The planning team relied on a broad array of scientific research and public feedback to produce the document and identify the NPS preferred alternative (Alternative C). During the public scoping and preliminary alternatives stages of the planning process, the planning team received 1,007 and 2,605 individual comments, respectively. In addition to this public input, the planning team reviewed scientific studies of cultural landscapes, human-bear interactions, visitor use and experience, archaeology, road safety, and other topics to develop the Draft Plan/EIS. This background research, much of which has been publicly released over the last year, is available for review atgo.nps.gov/moose-wilson.
The NPS preferred alternative is the alternative that the NPS has identified to best fulfill the mission of the NPS as well as the purpose and need for the plan. “We believe Alternative C provides for the greatest protection of fundamental park resources and values—from wetland ecosystems, to the heritage of our affiliated tribal communities, to grizzly bears and moose—while allowing for appropriate opportunities to enjoy and recreate in this special area,” said Superintendent David Vela.
Key components of the preferred alternative include realignment of the northernmost 0.6 miles of the road, paving the unpaved portion of the road, use of timed sequencing to establish a maximum number of people in the corridor at any one time during peak use periods, establishing pullouts, relocation of the Death Canyon trailhead, and continued shared use of the road by both motor vehicles and bicycles.
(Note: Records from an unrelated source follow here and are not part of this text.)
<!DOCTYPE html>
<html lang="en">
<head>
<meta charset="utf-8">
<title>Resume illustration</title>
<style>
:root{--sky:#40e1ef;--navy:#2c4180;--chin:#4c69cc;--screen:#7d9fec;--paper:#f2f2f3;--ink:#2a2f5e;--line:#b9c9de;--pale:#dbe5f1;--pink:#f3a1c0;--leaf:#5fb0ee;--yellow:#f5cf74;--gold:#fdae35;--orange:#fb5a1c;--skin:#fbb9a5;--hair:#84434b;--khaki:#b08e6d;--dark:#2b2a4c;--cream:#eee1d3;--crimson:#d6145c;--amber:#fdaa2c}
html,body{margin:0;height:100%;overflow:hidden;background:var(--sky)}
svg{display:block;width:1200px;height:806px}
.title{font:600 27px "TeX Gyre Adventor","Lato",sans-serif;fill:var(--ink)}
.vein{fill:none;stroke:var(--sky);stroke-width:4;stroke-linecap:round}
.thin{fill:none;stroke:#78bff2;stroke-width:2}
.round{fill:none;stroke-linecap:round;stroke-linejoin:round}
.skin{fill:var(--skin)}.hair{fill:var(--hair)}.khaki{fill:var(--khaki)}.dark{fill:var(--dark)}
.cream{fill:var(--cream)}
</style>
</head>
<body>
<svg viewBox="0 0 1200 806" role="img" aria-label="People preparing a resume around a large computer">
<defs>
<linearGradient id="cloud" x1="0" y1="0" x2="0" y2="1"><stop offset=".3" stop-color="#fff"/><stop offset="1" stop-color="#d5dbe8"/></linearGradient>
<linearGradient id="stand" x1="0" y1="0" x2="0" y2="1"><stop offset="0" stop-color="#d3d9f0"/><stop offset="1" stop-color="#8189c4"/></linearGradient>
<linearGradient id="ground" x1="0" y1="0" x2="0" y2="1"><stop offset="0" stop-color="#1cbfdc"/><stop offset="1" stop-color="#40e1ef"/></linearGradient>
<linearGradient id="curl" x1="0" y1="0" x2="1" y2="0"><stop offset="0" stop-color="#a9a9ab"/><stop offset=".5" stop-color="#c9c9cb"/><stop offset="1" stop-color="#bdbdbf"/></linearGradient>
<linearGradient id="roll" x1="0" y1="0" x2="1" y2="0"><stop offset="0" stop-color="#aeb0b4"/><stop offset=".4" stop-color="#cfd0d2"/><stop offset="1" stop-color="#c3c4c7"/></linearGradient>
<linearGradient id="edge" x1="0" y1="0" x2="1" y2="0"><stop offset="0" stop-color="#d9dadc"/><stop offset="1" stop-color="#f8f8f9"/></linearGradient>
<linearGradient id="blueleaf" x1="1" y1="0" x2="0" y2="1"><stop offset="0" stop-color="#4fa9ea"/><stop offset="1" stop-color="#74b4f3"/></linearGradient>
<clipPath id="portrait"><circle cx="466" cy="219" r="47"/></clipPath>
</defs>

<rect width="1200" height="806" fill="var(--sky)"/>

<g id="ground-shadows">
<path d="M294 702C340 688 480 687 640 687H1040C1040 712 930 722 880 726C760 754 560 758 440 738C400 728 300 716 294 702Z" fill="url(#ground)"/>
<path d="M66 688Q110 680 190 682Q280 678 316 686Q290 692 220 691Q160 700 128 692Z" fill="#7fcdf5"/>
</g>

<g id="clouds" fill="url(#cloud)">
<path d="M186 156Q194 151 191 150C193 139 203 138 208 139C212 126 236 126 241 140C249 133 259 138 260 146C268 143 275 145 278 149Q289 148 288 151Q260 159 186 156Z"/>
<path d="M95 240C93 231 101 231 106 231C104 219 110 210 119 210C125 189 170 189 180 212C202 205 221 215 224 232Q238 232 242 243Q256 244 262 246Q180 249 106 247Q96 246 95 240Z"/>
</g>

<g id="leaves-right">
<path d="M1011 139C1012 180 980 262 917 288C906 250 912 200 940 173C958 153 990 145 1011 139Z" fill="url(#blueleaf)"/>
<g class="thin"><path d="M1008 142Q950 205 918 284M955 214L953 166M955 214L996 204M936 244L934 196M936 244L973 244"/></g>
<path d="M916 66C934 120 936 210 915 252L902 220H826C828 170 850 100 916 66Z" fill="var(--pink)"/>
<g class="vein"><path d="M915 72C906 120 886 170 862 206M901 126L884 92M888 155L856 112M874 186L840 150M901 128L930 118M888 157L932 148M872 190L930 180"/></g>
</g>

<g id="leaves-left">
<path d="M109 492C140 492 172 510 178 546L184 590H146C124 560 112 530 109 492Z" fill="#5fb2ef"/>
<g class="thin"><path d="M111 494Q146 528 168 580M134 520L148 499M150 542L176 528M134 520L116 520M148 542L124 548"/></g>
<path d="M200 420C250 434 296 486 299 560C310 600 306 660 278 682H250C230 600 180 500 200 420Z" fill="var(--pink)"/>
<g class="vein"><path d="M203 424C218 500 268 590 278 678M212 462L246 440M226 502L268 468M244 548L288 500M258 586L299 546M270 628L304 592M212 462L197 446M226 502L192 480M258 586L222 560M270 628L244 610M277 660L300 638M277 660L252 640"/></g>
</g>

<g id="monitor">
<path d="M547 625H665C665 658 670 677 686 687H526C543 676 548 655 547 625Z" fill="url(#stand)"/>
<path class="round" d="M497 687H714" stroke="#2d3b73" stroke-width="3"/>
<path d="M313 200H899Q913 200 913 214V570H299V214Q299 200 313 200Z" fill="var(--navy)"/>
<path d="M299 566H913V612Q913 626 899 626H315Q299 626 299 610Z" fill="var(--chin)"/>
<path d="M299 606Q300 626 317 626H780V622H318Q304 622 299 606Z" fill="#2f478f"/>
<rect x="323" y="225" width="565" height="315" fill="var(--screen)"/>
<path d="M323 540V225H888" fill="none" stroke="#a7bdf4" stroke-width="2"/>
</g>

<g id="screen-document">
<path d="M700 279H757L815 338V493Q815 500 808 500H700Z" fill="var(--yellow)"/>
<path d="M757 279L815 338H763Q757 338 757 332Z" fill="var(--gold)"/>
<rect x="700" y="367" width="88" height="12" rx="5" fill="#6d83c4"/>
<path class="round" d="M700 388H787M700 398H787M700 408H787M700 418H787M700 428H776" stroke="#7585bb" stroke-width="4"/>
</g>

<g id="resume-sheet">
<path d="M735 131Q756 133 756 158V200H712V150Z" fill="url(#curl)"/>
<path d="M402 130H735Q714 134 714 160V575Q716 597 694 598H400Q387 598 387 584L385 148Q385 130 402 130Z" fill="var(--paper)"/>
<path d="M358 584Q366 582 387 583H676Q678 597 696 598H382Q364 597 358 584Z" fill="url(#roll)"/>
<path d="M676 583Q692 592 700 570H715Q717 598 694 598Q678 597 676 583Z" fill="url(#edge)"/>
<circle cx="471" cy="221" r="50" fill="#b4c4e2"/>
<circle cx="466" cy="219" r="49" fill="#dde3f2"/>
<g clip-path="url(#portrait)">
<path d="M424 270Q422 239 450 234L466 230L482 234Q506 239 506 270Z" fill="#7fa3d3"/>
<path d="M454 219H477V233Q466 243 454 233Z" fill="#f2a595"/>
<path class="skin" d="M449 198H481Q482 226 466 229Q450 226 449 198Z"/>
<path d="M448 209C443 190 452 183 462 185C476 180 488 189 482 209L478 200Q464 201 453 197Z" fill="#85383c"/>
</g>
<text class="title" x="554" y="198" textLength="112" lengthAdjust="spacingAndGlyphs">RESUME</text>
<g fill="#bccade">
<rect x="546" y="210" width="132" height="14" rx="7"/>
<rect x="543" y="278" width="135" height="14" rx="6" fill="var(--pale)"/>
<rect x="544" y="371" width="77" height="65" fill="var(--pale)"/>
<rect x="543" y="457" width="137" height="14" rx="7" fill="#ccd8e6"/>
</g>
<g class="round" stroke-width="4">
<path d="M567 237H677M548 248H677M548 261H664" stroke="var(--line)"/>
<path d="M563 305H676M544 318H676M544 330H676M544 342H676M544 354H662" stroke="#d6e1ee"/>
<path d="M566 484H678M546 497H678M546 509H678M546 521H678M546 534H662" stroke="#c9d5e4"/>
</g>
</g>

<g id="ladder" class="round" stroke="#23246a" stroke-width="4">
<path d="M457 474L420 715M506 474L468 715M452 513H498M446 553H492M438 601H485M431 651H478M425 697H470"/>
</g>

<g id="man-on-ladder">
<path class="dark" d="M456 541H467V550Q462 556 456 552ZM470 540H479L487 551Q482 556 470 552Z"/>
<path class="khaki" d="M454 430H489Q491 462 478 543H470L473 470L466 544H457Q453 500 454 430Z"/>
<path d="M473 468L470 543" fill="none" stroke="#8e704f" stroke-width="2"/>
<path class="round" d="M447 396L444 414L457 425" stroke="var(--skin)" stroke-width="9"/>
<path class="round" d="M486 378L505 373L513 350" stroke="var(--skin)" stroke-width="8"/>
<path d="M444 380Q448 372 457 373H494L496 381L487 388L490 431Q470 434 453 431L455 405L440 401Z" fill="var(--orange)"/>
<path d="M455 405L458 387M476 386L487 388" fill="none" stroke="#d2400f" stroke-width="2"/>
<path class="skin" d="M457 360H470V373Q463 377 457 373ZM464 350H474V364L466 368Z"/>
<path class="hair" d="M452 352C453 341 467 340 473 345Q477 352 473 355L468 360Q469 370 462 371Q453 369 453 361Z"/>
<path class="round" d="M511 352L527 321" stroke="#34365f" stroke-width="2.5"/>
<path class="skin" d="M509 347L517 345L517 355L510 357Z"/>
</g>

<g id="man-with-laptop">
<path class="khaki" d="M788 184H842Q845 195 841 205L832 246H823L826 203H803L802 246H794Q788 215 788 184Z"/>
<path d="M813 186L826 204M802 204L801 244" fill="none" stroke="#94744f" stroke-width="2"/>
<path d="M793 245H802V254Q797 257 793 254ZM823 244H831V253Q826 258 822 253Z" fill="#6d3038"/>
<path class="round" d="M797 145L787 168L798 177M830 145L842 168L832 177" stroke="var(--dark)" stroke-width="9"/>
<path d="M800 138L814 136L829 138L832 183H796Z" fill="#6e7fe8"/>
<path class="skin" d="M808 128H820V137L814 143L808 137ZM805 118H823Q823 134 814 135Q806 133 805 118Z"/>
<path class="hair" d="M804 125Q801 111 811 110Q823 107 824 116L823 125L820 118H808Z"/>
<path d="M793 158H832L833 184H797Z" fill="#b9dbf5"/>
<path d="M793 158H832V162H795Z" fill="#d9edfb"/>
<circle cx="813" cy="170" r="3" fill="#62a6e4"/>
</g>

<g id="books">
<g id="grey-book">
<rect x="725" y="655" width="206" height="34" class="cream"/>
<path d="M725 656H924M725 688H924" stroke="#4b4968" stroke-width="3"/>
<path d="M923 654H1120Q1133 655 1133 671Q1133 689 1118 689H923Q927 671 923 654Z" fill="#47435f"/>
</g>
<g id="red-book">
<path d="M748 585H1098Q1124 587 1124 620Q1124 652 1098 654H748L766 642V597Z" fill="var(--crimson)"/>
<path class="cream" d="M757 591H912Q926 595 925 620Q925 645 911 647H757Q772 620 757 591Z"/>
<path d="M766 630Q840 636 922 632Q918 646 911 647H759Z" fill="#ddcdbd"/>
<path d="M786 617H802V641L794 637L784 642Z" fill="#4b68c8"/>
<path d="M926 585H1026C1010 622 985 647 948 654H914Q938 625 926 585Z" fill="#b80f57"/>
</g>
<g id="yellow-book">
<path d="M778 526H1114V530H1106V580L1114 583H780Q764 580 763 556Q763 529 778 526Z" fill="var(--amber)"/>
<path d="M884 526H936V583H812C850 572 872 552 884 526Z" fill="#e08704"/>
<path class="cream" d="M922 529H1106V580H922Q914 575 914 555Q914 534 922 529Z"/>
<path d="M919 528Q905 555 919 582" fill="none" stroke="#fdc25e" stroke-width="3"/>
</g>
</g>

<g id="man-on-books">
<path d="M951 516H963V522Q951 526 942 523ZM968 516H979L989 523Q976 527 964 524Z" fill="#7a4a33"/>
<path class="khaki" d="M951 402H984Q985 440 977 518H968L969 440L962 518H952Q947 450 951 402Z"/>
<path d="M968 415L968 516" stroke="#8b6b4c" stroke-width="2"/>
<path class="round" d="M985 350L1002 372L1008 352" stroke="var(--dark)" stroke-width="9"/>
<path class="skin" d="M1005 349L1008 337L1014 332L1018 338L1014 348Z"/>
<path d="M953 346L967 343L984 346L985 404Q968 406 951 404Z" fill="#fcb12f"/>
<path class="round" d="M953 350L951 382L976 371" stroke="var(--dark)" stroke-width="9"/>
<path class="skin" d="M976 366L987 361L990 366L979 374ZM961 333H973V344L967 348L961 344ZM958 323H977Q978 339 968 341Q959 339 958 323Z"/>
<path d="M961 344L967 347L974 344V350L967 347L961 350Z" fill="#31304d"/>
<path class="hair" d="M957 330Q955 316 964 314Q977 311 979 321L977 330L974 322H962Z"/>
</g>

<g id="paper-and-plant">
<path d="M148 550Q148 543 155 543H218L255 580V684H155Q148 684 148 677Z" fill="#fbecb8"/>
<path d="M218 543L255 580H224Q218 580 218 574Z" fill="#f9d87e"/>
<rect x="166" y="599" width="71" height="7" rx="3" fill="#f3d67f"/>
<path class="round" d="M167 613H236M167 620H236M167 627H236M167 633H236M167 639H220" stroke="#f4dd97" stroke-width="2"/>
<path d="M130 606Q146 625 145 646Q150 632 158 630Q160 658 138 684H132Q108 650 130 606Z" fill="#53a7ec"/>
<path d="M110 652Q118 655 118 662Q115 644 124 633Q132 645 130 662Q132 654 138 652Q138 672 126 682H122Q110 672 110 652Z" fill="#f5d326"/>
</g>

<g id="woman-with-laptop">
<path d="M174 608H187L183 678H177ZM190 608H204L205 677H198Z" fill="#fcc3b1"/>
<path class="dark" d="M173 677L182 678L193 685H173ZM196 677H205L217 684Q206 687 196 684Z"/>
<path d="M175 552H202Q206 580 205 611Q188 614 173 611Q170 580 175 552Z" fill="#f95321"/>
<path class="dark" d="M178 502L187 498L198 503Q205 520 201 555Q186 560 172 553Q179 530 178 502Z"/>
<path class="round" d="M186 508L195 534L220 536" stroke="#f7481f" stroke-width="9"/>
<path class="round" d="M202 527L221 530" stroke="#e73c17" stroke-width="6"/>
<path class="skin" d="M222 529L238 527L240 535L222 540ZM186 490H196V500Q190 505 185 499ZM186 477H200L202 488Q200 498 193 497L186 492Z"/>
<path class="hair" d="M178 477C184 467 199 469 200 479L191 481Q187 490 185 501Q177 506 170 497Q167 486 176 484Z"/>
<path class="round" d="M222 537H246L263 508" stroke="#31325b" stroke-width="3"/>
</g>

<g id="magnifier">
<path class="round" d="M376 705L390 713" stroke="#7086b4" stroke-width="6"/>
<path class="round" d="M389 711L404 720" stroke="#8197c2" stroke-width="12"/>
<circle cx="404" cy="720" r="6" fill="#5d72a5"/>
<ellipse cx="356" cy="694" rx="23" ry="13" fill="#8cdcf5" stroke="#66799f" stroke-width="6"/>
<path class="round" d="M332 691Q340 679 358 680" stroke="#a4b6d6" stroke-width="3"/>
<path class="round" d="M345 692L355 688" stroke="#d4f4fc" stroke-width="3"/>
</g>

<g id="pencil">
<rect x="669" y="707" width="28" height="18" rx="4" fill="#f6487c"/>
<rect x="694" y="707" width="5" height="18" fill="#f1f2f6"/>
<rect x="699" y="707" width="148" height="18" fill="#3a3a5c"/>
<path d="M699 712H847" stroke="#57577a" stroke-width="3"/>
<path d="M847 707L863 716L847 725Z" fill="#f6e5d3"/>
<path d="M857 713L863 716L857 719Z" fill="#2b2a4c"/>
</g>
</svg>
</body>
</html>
The preferred alternative includes a number of actions that will improve the safety and experience of bicyclists including a reduction in the speed limit, paving the unpaved section of the road, managing traffic volumes, and improving the road surface and edge.
While all public comments are informative, the planning team is particularly interested in feedback regarding the accuracy and adequacy of the information and analysis presented in the Draft Plan/EIS. “We have identified a preferred alternative so the public knows which direction we are headed and has a robust opportunity to comment,” said Superintendent David Vela. “The preferred alternative reflects current information and science, and at this point we are particularly interested in any new information, questions, or ideas that will improve the Final Plan/EIS.” After the public comment period is complete, the planning team will carefully review those comments and address them as necessary. Those comments and their responses will then be incorporated into the Final Plan/EIS which will be completed by summer 2016. A Record of Decision will be signed in the fall of 2016 and the document will then guide management of the corridor for the future.
The Draft Plan/EIS, as well as an informative newsletter that summarizes the plan and its alternatives, is available for viewing and download on the NPS Planning, Environment and Public Comment website at go.nps.gov/mwplan under the “Documents” tab. Those wishing to comment can provide their thoughts electronically by selecting “Open for Comment” on the website. Comments can also be submitted by standard mail to Grand Teton National Park, ATTN: Moose-Wilson Planning Team, PO Drawer 170, Moose, WY, 83012-0170, by hand delivery to park headquarters in Moose, or during the open house event. Public comments and the names of those making them may be released to the public at any time in accordance with the Freedom of Information Act.